##### Record extracts #####

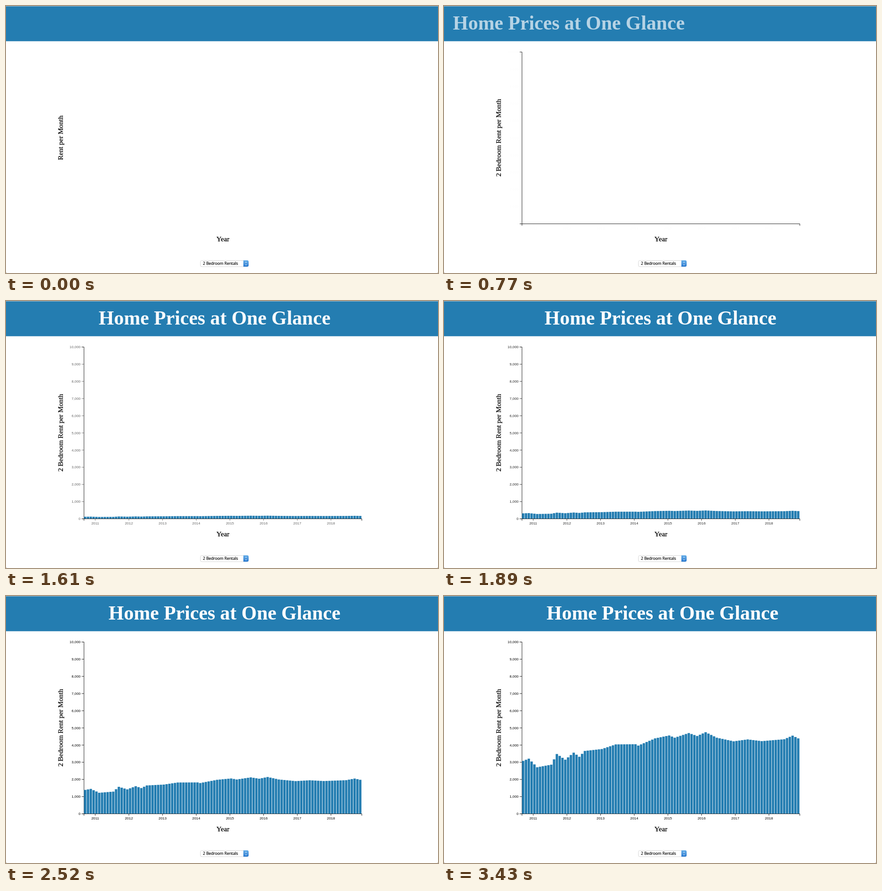
Write an HTML page with a canvas that moves like this. It is 950 px wide and 589 px high and loops after 3500 ms.

```html
<!DOCTYPE html>
<html lang="en">
<head>
<meta charset="utf-8">
<title>Home Prices at One Glance</title>
<style>
html, body { margin: 0; width: 100%; height: 100%; overflow: hidden; background: #fff; }
canvas { display: block; }
</style>
</head>
<body>
<canvas id="stage" width="950" height="589"></canvas>
<script>
const ctx = document.getElementById('stage').getContext('2d');
const LOOP = 3500, STEP = 70;
const BLUE = '#247db1';
const SERIF = '"Liberation Serif", "Times New Roman", serif';
const SANS = '"Liberation Sans", Arial, sans-serif';
const UI = '"Open Sans", "Noto Sans", sans-serif';

// Chart frame
const LEFT = 171.5, RIGHT = 782.5, TOP = 101.5, BASE = 480.5;
const MONTHS = 99, PITCH = (RIGHT - LEFT) / MONTHS;
const UNIT = (BASE - TOP) / 100;

// Timing in ms
const LOADED = 400;
const TITLE = { start: -107, length: 2250, travel: 620 };
const TICKS = { start: 430, length: 2200 };
const BARS = { start: 919, length: 3400 };

// Turning points of the rent: [month, hundreds of dollars]
const turns = [
  [0, 30.7], [2, 32], [5, 27], [10, 28.5], [12, 34.7], [15, 31.4],
  [18, 35.5], [20, 33.1], [22, 36.5], [28, 37.6], [33, 40.3], [40, 40.4],
  [41, 39.6], [47, 43.8], [52, 45.5], [54, 44.2], [59, 46.9], [62, 45.2],
  [65, 47.4], [69, 44.2], [75, 42.1], [80, 43.2], [85, 42.2], [93, 43.3],
  [96, 45.4], [98, 43.8]
];

function rentAt(month) {
  const i = Math.max(1, turns.findIndex(([m]) => m >= month));
  const [m0, r0] = turns[i - 1], [m1, r1] = turns[i];
  return r0 + (r1 - r0) * (month - m0) / (m1 - m0);
}

const progress = (t, { start, length }) =>
  Math.min(1, Math.max(0, (t - start) / length));

const cubicInOut = x => x < 0.5 ? 4 * x ** 3 : 1 - 4 * (1 - x) ** 3;

// CSS "ease": cubic-bezier(.25, .1, .25, 1)
function ease(x) {
  let lo = 0, hi = 1;
  const curve = (a, b, u) =>
    3 * a * u * (1 - u) ** 2 + 3 * b * u * u * (1 - u) + u ** 3;
  for (let i = 0; i < 24; i++) {
    const mid = (lo + hi) / 2;
    if (curve(0.25, 0.25, mid) < x) lo = mid; else hi = mid;
  }
  return curve(0.1, 1, (lo + hi) / 2);
}

const GROWN = cubicInOut(progress(LOOP - STEP, BARS));

// "heavy" thickens the strokes slightly
function label(text, x, y, font, { align = 'center', color = '#000', heavy = 0 } = {}) {
  ctx.font = font;
  ctx.textAlign = align;
  ctx.fillStyle = ctx.strokeStyle = color;
  ctx.fillText(text, x, y);
  if (heavy) {
    ctx.lineWidth = heavy;
    ctx.strokeText(text, x, y);
  }
}

function line(points, color = '#000', width = 0.85) {
  ctx.beginPath();
  points.forEach(([x, y]) => ctx.lineTo(x, y));
  ctx.strokeStyle = color;
  ctx.lineWidth = width;
  ctx.stroke();
}

function drawHeader(t) {
  ctx.fillStyle = BLUE;
  ctx.fillRect(0, 0, 950, 77.7);
  ctx.fillStyle = '#a3bfcf';
  ctx.fillRect(0, 0, 950, 1);
  if (t < 2 * STEP) return;
  const p = ease(progress(t, TITLE));
  ctx.globalAlpha = p;
  label('Home Prices at One Glance', 480.5 - TITLE.travel * (1 - p), 52,
    'bold 43.3px ' + SERIF, { color: '#fff' });
  ctx.globalAlpha = 1;
}

function drawAxes(t) {
  ctx.globalAlpha = cubicInOut(progress(t, TICKS));
  for (let i = 0; i <= 10; i++) {
    const y = BASE - i * 10 * UNIT;
    line([[166.5, y], [LEFT, y]]);
    label((i * 1000).toLocaleString('en-US'), 164, y + 2.6, '7.9px ' + SANS,
      { align: 'right' });
  }
  for (let i = 0; i < 8; i++) {
    const x = LEFT + (4 + 12 * i) * PITCH;
    line([[x, BASE], [x, 484.7]]);
    label(2011 + i, x, 492.5, '7.9px ' + SANS);
  }
  ctx.globalAlpha = 1;
  line([[166.5, TOP], [LEFT, TOP], [LEFT, BASE], [166.5, BASE]]);
  line([[LEFT, 484.7], [LEFT, BASE], [RIGHT, BASE], [RIGHT, 484.7]]);
}

function drawBars(t) {
  const grow = cubicInOut(progress(t, BARS)) / GROWN;
  ctx.fillStyle = BLUE;
  for (let i = 0; i < MONTHS; i++) {
    const h = rentAt(i) * UNIT * grow;
    ctx.fillRect(LEFT + i * PITCH, BASE - 0.4 - h, PITCH - 0.9, h);
  }
}

function drawCaptions(t) {
  const font = '15.5px ' + SERIF;
  label('Year', 477, 518.5, font, { heavy: 0.25 });
  ctx.save();
  ctx.translate(124.7, 290.7);
  ctx.rotate(-Math.PI / 2);
  label((t < LOADED ? '' : '2 Bedroom ') + 'Rent per Month', 0, 0, font, { heavy: 0.25 });
  ctx.restore();
}

function drawSelect() {
  ctx.beginPath();
  ctx.roundRect(427.5, 561.5, 105.5, 13.5, 3);
  ctx.fillStyle = '#fff';
  ctx.fill();
  ctx.strokeStyle = '#d6d6d6';
  ctx.lineWidth = 1;
  ctx.stroke();

  const shade = ctx.createLinearGradient(0, 561, 0, 575);
  shade.addColorStop(0, '#66aee8');
  shade.addColorStop(1, '#2a79cf');
  ctx.beginPath();
  ctx.roundRect(522, 561, 11.5, 14, [0, 3, 3, 0]);
  ctx.fillStyle = shade;
  ctx.fill();
  for (const dir of [-1, 1]) {
    const y = 568.1 + dir * 1.5;
    line([[525.9, y], [527.8, y + dir * 2], [529.7, y]], '#fff', 0.95);
  }
  label('2 Bedroom Rentals', 433, 571.2, '8.7px ' + UI, { align: 'left', heavy: 0.2 });
}

function draw(t) {
  ctx.fillStyle = '#fff';
  ctx.fillRect(0, 0, 950, 589);
  drawHeader(t);
  if (t >= LOADED) {
    drawAxes(t);
    drawBars(t);
  }
  drawCaptions(t);
  drawSelect();
  ctx.fillStyle = '#777';
  ctx.fillRect(0, 588, 1, 1);
  ctx.fillRect(949, 588, 1, 1);
}

const begin = performance.now();
function tick() {
  const t = (performance.now() - begin) % LOOP;
  draw(Math.floor(t / STEP) * STEP);
  requestAnimationFrame(tick);
}
tick();
</script>
</body>
</html>
```
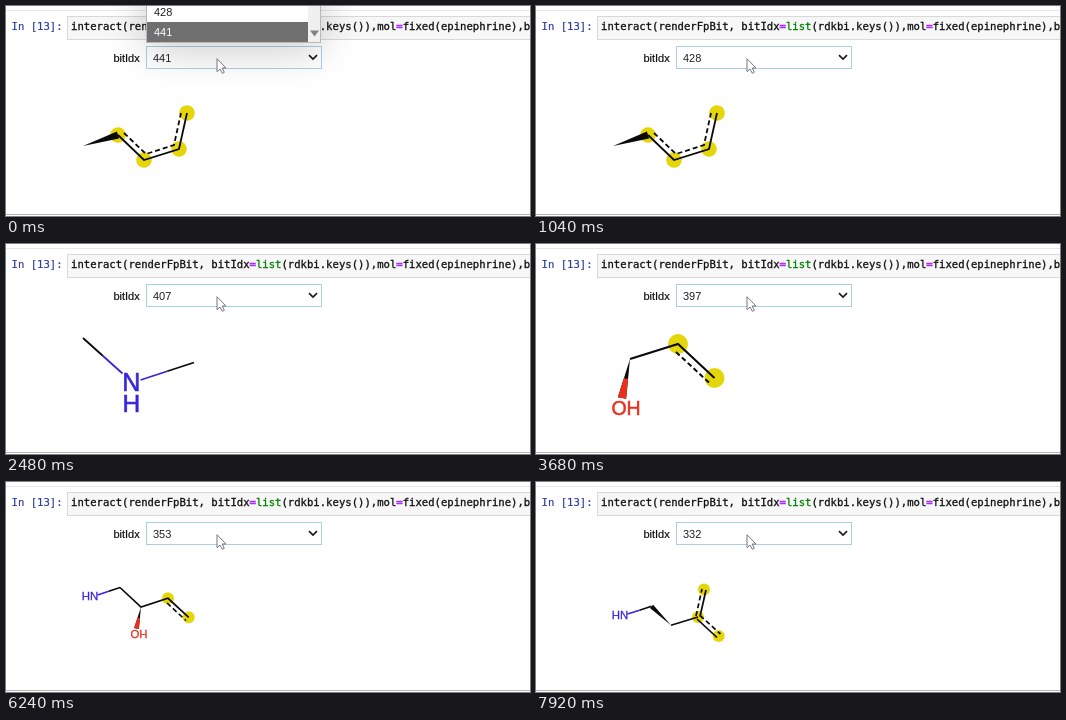
Recreate the animation shown at these times as an HTML page with a canvas. Size 524 px wide and 210 px high, loop 8 s.

```html
<!DOCTYPE html>
<html lang="en">
<head>
<meta charset="utf-8">
<title>Fingerprint bit viewer</title>
<style>
html, body { margin: 0; width: 100%; height: 100%; overflow: hidden; background: #fff; }
canvas { display: block; width: 524px; height: 210px; }
</style>
</head>
<body>
<canvas id="stage" width="524" height="210"></canvas>
<script>
const ctx = document.getElementById('stage').getContext('2d');
const LOOP = 8000;
const MONO = '10.6px "DejaVu Sans Mono", monospace';
const SANS = '"Liberation Sans", Arial, sans-serif';
const BLACK = '#0a0a0a', BLUE = '#3726dc', RED = '#e8301c', YELLOW = '#e4d608';

// A thin outline (weight) makes the glyphs a little heavier
function text(s, x, y, color, font, { align = 'left', weight = 0 } = {}) {
  ctx.font = font;
  ctx.fillStyle = ctx.strokeStyle = color;
  ctx.textAlign = align;
  ctx.fillText(s, x, y);
  if (weight) {
    ctx.lineWidth = weight;
    ctx.strokeText(s, x, y);
  }
}

function box(x, y, w, h, fill) {
  ctx.fillStyle = fill;
  ctx.fillRect(x, y, w, h);
}

function frame(x, y, w, h, color) {
  ctx.strokeStyle = color;
  ctx.lineWidth = 1;
  ctx.strokeRect(x + 0.5, y + 0.5, w - 1, h - 1);
}

function poly(points, fill) {
  ctx.beginPath();
  points.forEach(([x, y]) => ctx.lineTo(x, y));
  ctx.closePath();
  ctx.fillStyle = fill;
  ctx.fill();
}

function path(points, color = BLACK, width = 1.8, dash = []) {
  ctx.beginPath();
  points.forEach(([x, y]) => ctx.lineTo(x, y));
  ctx.strokeStyle = color;
  ctx.lineWidth = width;
  ctx.setLineDash(dash);
  ctx.stroke();
  ctx.setLineDash([]);
}

const dashed = (points, width = 1.8) => path(points, BLACK, width, [5, 3]);

function halos(r, points) {
  ctx.fillStyle = YELLOW;
  for (const [x, y] of points) {
    ctx.beginPath();
    ctx.arc(x, y, r, 0, 7);
    ctx.fill();
  }
}

const mid = (a, b) => [(a[0] + b[0]) / 2, (a[1] + b[1]) / 2];

// Bond whose halves take the colours of its two atoms
function split(a, b, c1, c2, width) {
  path([a, mid(a, b)], c1, width);
  path([mid(a, b), b], c2, width);
}

// Stereo bond widening from a to b
function wedge(a, b, half, tip = BLACK) {
  const dx = b[0] - a[0], dy = b[1] - a[1], len = Math.hypot(dx, dy);
  const nx = -dy / len * half, ny = dx / len * half;
  const l = [b[0] + nx, b[1] + ny], r = [b[0] - nx, b[1] - ny];
  poly([a, l, r], BLACK);
  if (tip !== BLACK) poly([mid(a, l), l, r, mid(a, r)], tip);
}

const atom = (s, x, y, size, color) =>
  text(s, x, y, color, size + 'px ' + SANS, { align: 'center', weight: size / 40 });

function diene() {
  const p = [[112, 129], [138, 154], [173, 143], [181, 107]];
  halos(7.8, p);
  wedge([77, 140], [112, 129], 3.6);
  path(p);
  dashed([[118, 127], [140, 148], [168, 139], [175, 107]]);
}

function amine() {
  split([77, 94], [116.5, 129.5], BLACK, BLUE, 1.8);
  split([134.5, 136], [188, 118.5], BLUE, BLACK, 1.8);
  atom('N', 125.3, 147.3, 25, BLUE);
  atom('H', 125.3, 168, 24.5, BLUE);
}

function alcohol() {
  const a = [94, 115], b = [142, 100], c = [178.5, 134];
  halos(10, [b, c]);
  wedge(a, [86, 154], 4.2, RED);
  path([a, b, c], BLACK, 2);
  dashed([[140, 108], [174, 139.5]], 2);
  atom('OH', 90, 171.3, 19.5, RED);
}

function aminoAlcohol() {
  const a = [123, 100], b = [149, 123], c = [182, 113];
  halos(7.3, [c]);
  split([95, 108.5], a, BLUE, BLACK);
  path([a, b]);
  wedge(b, c, 3);
  split(b, [143.3, 150.5], BLACK, RED);
  atom('HN', 85.5, 115.3, 13.5, BLUE);
  atom('OH', 146, 161.8, 13.5, RED);
}

function aminoChain() {
  const a = [114, 105.5], b = [135, 125], c = [162, 116.3], d = [182.7, 135.3];
  halos(6, [c, d]);
  split([91.5, 113], a, BLUE, BLACK, 1.6);
  path([a, b, c, d], BLACK, 1.7);
  dashed([[161, 121], [180, 138.5]], 1.6);
  wedge(b, [130.5, 146.5], 2.4, RED);
  atom('HN', 84, 118.2, 11.4, BLUE);
  atom('OH', 133, 156.4, 11.4, RED);
}

function branched() {
  const a = [115.5, 124.3], b = [135, 143.3], c = [162, 135], up = [168, 107.5], down = [182.7, 154];
  halos(6, [c, up, down]);
  split([91.5, 132], a, BLUE, BLACK, 1.6);
  wedge(b, a, 2.3);
  path([b, c], BLACK, 1.7);
  path([[164, 134.5], [170, 108]], BLACK, 1.7);
  dashed([[160, 134], [166, 107]], 1.7);
  path([[161, 137], [181, 155.5]], BLACK, 1.7);
  dashed([[164, 133.5], [184.5, 152]], 1.7);
  atom('HN', 84, 137, 11.4, BLUE);
}

// The picture trails the chosen value
const CLOSE = 480;
const values = [[0, '441'], [CLOSE, '428'], [2160, '407'], [3560, '397'], [5320, '353'], [6960, '332']];
const pictures = [[0, diene], [1960, amine], [3120, alcohol], [4080, aminoAlcohol], [5280, aminoChain], [7440, branched]];
const current = (steps, t) => steps.filter(([at]) => at <= t).pop()[1];

const code = [
  ['interact(renderFpBit, bitIdx', '#111'], ['=', '#a2f'], ['list', '#008000'],
  ['(rdkbi.keys()),mol', '#111'], ['=', '#a2f'], ['fixed(epinephrine),b', '#111']
];

function drawCell() {
  box(0, 0, 524, 210, '#fff');
  box(0, 4, 524, 1, '#e8e8e8');
  box(0, 208, 524, 1, '#b4b4b4');
  text('In [13]:', 5.5, 24, '#303f9f', MONO, { weight: 0.2 });
  box(61, 10, 470, 24, '#f7f7f7');
  frame(61, 10, 470, 24, '#d8d8d8');
  let x = 65;
  for (const [s, color] of code) {
    text(s, x, 24, color, MONO, { weight: s === '=' ? 0.6 : 0.3 });
    x += ctx.measureText(s).width;
  }
}

function drawSelect(value) {
  text('bitIdx', 133.7, 55.5, '#111', '11px ' + SANS, { align: 'right', weight: 0.2 });
  box(140, 40, 176, 23, '#fff');
  frame(140, 40, 176, 23, '#a9d0e2');
  text(value, 147, 55.5, '#222', '11px ' + SANS);
  path([[303, 49.2], [307, 53], [311, 49.2]], '#1a1a1a', 1.7);
}

function drawList() {
  ctx.save();
  ctx.shadowColor = 'rgba(0,0,0,0.2)';
  ctx.shadowBlur = 40;
  ctx.shadowOffsetY = 8;
  box(140, -60, 175, 97, '#fff');
  ctx.restore();
  frame(140, -60, 175, 97, '#b8b8b8');
  box(141, 16, 161, 20, '#707070');
  box(302, -1, 12, 37, '#f0f0f0');
  poly([[304, 24.5], [313, 24.5], [308.5, 30.5]], '#808080');
  text('428', 148, 10, '#222', '11px ' + SANS);
  text('441', 148, 30, '#fff', '11px ' + SANS);
}

function drawPointer() {
  const p = [[211, 52.7], [211, 65.7], [214, 63], [216.3, 67.3], [218.3, 66.3], [216.2, 62], [220, 62]];
  poly(p, '#fff');
  path([...p, p[0]], '#77777e', 1);
}

function draw(t) {
  drawCell();
  drawSelect(current(values, t));
  if (t < CLOSE) drawList();
  current(pictures, t)();
  drawPointer();
}

const start = performance.now();
function tick() {
  draw((performance.now() - start) % LOOP);
  requestAnimationFrame(tick);
}
tick();
</script>
</body>
</html>
```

#####

■ Your objective: The answer is every line in the data where the word "drawSelect" appears.

■ Response area:
function drawSelect() {
  drawSelect();
function drawSelect(value) {
  drawSelect(current(values, t));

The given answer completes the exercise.